## What to produce
With the string "width" as the filter, copy each matching line from the records.

Rendered images with source text
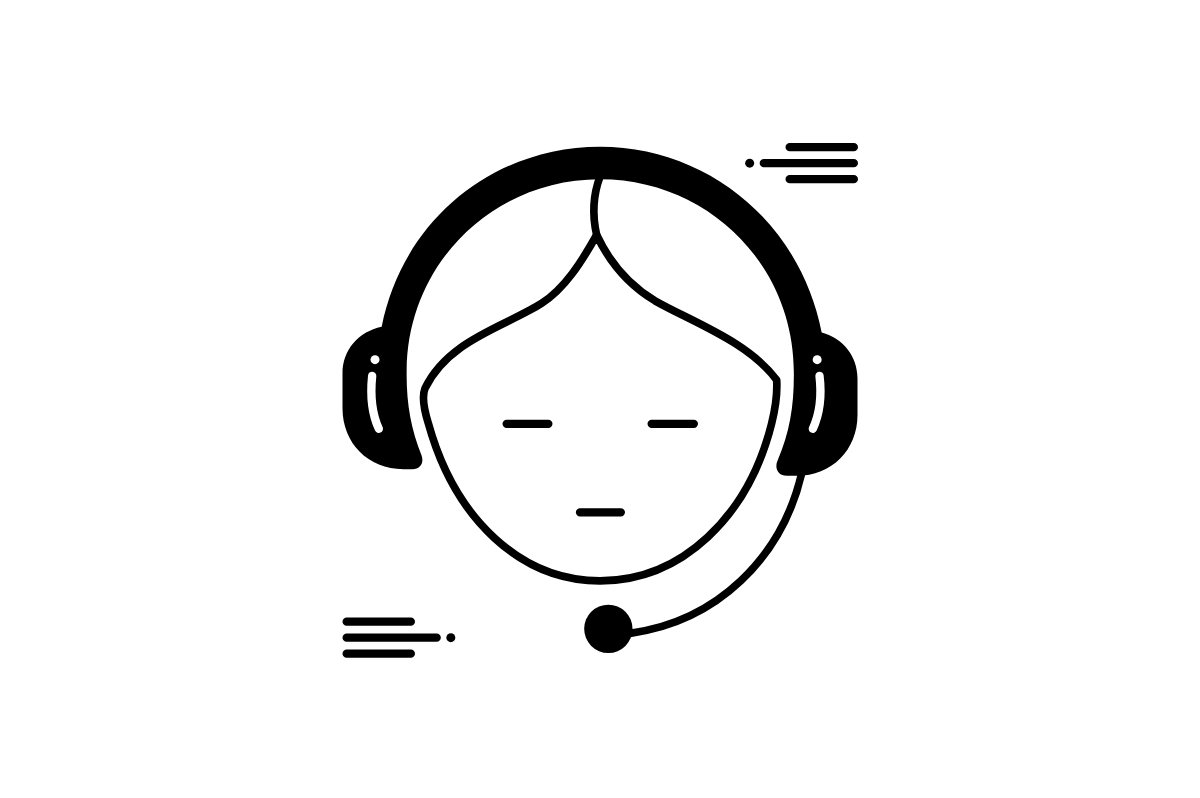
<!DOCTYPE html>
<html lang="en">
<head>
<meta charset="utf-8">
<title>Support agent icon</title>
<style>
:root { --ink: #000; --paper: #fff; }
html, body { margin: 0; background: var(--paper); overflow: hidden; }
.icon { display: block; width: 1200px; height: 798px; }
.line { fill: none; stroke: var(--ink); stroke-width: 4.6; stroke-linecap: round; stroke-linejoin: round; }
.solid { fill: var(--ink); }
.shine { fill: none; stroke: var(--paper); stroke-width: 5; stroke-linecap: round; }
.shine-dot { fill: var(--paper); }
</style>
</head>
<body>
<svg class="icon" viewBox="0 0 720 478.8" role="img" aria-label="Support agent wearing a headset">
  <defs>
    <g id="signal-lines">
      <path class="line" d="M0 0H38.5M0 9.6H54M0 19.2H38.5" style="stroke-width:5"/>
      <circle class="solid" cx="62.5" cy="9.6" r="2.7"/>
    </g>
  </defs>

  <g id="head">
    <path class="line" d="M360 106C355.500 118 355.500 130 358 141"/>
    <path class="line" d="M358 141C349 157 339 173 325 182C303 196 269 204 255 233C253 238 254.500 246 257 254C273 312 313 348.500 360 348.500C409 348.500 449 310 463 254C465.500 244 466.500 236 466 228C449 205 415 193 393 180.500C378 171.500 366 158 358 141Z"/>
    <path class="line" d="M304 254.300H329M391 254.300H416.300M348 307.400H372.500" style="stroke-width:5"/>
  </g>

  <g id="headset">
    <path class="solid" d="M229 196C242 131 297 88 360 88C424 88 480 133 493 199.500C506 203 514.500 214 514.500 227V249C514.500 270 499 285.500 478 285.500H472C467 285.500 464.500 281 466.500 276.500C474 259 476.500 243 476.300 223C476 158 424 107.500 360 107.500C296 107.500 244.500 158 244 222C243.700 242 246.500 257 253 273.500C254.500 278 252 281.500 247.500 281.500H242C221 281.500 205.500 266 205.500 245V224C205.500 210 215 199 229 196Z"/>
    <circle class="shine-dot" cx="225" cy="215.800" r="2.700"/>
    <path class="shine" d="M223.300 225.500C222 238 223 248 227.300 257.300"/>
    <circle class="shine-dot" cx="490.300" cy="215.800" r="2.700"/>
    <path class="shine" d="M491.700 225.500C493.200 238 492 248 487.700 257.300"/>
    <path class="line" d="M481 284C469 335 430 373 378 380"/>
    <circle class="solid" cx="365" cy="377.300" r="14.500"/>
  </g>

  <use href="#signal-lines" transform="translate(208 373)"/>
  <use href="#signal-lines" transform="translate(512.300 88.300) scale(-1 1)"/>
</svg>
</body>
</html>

## Task output
.icon { display: block; width: 1200px; height: 798px; }
.line { fill: none; stroke: var(--ink); stroke-width: 4.6; stroke-linecap: round; stroke-linejoin: round; }
.shine { fill: none; stroke: var(--paper); stroke-width: 5; stroke-linecap: round; }
      <path class="line" d="M0 0H38.5M0 9.6H54M0 19.2H38.5" style="stroke-width:5"/>
    <path class="line" d="M304 254.300H329M391 254.300H416.300M348 307.400H372.500" style="stroke-width:5"/>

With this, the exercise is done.